(Stored data entries)

● ● ● ● ●

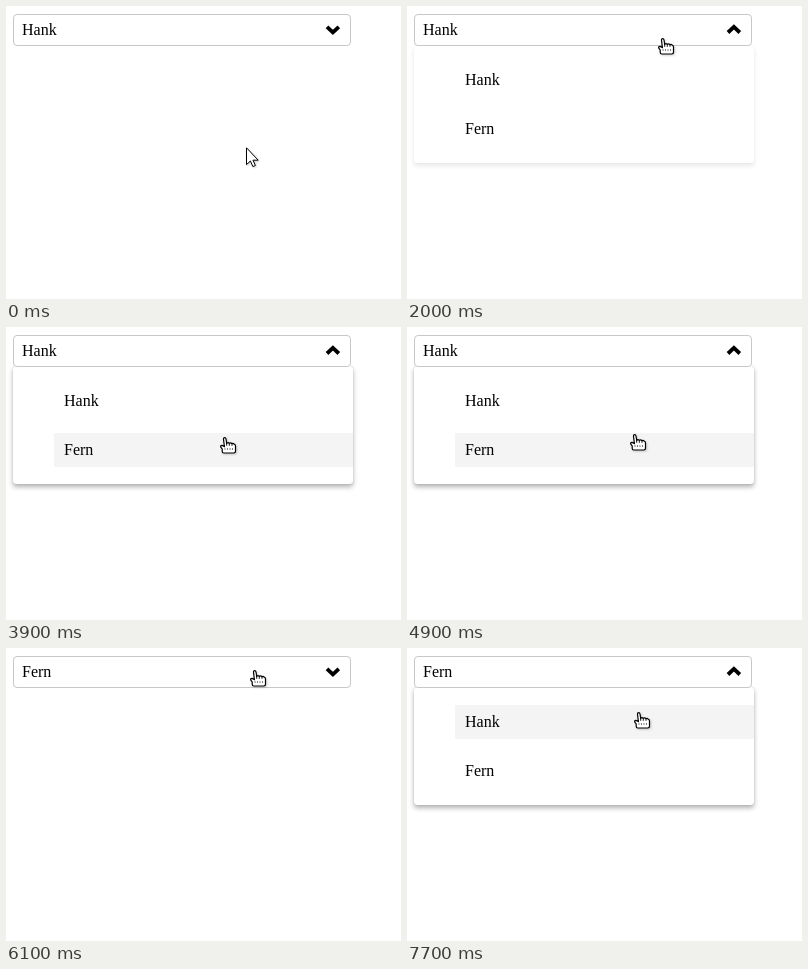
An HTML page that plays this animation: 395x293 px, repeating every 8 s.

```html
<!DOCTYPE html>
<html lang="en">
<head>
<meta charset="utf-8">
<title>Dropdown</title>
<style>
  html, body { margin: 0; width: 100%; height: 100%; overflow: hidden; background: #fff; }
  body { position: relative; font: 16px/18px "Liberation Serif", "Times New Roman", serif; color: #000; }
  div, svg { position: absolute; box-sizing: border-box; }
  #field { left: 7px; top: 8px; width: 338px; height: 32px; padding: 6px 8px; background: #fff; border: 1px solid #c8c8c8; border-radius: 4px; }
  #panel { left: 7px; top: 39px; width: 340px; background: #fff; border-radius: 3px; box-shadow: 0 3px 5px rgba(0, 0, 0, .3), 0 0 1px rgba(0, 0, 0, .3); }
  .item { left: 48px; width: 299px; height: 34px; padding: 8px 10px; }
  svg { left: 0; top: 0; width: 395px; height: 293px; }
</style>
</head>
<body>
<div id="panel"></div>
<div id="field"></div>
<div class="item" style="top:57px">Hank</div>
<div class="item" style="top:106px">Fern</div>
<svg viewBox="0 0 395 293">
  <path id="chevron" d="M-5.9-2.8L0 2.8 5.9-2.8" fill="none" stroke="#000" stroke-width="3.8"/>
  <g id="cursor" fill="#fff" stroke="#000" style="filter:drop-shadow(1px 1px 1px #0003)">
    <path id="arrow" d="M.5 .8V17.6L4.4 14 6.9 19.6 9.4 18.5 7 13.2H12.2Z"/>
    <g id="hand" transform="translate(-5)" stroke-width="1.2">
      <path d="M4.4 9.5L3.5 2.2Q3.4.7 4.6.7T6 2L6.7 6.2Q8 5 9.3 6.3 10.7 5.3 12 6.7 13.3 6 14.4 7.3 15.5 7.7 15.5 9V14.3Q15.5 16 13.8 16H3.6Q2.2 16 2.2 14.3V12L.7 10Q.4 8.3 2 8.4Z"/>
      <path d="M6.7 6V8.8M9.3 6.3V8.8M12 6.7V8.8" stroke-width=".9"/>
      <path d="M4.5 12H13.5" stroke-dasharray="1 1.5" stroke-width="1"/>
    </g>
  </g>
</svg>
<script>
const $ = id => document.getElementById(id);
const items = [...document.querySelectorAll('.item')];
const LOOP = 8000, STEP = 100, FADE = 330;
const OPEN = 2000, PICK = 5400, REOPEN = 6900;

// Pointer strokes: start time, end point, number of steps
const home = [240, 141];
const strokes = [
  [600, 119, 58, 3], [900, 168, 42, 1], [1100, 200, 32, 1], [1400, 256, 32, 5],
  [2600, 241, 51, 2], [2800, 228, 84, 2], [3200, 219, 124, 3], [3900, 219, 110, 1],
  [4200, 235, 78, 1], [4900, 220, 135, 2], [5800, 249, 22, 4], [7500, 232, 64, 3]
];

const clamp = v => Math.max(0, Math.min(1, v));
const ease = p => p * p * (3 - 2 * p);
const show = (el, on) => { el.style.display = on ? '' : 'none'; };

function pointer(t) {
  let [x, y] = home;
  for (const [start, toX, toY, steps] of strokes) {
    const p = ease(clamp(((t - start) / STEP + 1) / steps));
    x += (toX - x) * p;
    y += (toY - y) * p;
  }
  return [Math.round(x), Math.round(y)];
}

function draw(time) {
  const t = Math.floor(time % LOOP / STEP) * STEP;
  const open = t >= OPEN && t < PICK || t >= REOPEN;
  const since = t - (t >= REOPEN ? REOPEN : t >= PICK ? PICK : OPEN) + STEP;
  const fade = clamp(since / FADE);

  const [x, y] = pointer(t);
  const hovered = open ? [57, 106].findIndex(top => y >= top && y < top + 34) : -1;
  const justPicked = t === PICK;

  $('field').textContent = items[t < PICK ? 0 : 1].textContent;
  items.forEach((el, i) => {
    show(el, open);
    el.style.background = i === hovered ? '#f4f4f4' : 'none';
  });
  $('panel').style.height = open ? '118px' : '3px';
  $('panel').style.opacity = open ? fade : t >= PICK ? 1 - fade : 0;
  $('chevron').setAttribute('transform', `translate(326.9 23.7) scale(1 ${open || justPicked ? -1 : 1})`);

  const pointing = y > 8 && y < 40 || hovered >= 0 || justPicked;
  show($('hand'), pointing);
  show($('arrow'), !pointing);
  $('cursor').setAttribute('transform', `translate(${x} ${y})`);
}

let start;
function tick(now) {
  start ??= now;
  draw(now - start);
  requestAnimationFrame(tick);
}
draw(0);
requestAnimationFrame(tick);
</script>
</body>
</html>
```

● ● ● ● ●

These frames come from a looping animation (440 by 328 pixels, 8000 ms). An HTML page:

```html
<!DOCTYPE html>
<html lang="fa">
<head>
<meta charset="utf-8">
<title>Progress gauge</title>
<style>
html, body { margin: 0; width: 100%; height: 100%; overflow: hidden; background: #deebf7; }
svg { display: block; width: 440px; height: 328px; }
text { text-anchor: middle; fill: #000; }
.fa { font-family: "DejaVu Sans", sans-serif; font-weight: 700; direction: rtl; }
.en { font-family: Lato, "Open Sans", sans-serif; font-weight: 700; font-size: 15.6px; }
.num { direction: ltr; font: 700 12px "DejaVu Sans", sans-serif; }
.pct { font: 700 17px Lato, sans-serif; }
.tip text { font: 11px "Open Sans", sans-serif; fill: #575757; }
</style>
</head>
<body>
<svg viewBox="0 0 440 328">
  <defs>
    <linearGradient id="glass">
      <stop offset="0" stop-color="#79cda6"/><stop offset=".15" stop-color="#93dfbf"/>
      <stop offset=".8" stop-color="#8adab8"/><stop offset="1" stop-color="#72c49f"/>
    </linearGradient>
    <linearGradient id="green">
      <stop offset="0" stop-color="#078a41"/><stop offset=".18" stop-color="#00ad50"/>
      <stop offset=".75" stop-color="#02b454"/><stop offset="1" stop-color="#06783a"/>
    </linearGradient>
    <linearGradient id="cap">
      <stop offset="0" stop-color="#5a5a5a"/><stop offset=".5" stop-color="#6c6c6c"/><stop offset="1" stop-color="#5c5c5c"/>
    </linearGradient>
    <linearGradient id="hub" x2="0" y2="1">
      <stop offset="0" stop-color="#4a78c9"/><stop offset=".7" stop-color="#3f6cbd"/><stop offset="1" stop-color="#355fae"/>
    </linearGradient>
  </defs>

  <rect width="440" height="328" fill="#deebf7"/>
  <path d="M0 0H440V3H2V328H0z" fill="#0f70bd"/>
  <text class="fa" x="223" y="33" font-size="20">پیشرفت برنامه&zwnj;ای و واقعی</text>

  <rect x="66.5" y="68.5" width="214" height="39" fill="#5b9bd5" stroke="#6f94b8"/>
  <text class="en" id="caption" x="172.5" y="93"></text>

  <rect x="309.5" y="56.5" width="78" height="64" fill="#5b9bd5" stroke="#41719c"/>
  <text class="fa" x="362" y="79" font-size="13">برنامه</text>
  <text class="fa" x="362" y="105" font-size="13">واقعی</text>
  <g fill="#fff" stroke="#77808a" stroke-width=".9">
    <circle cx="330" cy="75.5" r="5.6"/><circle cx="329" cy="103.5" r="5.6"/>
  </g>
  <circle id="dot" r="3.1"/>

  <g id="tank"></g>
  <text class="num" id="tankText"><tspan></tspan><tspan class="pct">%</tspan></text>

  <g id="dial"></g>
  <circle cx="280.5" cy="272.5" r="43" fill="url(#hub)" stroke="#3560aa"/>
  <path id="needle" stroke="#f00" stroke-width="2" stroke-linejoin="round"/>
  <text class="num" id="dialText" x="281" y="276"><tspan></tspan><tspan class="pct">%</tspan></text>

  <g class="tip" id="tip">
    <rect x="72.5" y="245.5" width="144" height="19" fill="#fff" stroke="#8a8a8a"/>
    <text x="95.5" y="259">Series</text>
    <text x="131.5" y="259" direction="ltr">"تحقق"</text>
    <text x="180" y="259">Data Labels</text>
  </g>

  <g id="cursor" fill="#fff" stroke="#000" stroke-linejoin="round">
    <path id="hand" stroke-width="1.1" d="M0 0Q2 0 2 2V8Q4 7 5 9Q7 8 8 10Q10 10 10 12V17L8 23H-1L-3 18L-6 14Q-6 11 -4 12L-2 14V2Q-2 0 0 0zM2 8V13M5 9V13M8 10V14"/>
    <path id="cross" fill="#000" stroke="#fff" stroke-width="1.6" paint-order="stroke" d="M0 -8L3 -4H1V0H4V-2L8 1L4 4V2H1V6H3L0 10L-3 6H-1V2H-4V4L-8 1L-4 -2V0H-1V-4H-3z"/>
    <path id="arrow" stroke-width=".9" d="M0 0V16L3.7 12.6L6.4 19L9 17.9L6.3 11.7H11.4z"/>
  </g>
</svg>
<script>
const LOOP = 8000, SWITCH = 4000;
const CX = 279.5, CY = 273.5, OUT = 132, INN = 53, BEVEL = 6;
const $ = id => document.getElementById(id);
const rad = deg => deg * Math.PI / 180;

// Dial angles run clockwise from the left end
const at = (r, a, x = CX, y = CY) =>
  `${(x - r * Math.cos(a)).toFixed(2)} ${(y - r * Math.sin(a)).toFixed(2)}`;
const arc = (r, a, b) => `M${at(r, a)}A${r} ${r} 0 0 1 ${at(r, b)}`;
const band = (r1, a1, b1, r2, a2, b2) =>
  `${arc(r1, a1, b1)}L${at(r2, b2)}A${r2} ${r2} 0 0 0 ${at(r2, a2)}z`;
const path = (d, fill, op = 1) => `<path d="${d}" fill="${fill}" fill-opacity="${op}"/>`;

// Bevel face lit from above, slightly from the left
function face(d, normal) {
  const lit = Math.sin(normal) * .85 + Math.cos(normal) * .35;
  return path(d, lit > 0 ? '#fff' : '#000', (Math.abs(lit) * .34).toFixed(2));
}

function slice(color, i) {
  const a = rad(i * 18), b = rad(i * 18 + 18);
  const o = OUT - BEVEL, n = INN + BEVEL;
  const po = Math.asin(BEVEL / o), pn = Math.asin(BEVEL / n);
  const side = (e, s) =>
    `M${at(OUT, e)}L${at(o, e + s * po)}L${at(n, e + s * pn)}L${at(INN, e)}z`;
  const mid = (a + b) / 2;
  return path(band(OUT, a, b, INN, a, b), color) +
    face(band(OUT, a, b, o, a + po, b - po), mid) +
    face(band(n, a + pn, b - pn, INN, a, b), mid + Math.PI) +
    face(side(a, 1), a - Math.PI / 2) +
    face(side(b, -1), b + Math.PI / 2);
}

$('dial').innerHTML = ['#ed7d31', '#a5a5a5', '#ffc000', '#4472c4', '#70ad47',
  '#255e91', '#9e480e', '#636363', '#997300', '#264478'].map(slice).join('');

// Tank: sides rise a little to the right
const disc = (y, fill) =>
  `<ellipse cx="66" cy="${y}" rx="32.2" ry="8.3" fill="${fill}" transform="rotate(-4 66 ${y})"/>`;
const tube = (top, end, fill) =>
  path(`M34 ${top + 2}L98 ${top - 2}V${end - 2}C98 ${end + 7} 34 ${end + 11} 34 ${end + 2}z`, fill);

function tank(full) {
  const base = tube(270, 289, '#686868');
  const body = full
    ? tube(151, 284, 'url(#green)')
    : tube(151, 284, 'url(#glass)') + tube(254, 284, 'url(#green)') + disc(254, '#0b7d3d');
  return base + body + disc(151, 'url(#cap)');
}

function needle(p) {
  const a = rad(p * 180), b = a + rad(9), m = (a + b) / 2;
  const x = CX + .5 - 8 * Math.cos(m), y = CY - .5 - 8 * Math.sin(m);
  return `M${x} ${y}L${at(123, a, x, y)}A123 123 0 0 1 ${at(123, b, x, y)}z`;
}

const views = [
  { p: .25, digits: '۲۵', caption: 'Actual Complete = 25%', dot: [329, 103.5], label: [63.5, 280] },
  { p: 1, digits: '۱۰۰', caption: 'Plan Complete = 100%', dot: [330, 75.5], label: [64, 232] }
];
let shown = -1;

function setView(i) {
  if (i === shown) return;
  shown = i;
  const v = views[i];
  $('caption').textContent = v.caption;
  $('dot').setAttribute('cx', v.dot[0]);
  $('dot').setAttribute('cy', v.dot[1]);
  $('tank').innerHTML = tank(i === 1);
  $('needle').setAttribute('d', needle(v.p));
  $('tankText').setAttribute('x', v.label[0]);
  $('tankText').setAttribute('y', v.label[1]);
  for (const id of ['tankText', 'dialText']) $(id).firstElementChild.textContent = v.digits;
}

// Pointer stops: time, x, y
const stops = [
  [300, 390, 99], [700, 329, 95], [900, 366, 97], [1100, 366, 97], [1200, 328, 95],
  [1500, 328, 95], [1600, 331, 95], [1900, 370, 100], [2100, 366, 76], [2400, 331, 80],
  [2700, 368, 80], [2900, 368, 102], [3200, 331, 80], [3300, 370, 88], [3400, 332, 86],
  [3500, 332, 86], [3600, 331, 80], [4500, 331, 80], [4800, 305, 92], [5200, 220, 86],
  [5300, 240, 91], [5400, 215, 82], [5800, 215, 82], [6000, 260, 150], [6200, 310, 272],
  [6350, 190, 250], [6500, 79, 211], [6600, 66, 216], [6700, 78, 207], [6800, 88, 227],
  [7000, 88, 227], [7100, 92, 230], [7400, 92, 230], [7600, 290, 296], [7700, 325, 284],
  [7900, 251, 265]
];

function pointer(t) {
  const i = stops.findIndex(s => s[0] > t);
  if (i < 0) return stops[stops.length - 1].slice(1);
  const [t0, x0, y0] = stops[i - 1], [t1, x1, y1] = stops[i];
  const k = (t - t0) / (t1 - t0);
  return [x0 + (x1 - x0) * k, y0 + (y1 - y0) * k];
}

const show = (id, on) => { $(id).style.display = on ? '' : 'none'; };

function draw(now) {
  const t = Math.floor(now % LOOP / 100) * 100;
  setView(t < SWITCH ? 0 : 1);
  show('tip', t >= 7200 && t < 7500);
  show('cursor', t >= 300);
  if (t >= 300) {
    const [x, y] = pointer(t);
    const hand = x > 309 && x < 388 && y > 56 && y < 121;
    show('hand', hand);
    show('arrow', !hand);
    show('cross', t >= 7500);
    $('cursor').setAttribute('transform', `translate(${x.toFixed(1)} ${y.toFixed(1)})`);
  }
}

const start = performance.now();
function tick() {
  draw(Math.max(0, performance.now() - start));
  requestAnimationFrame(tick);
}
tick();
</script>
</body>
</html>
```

● ● ● ● ●

▶ The problem
State how many lines in the records above contain the word "tankText", and give only that number.

▶ Result below
4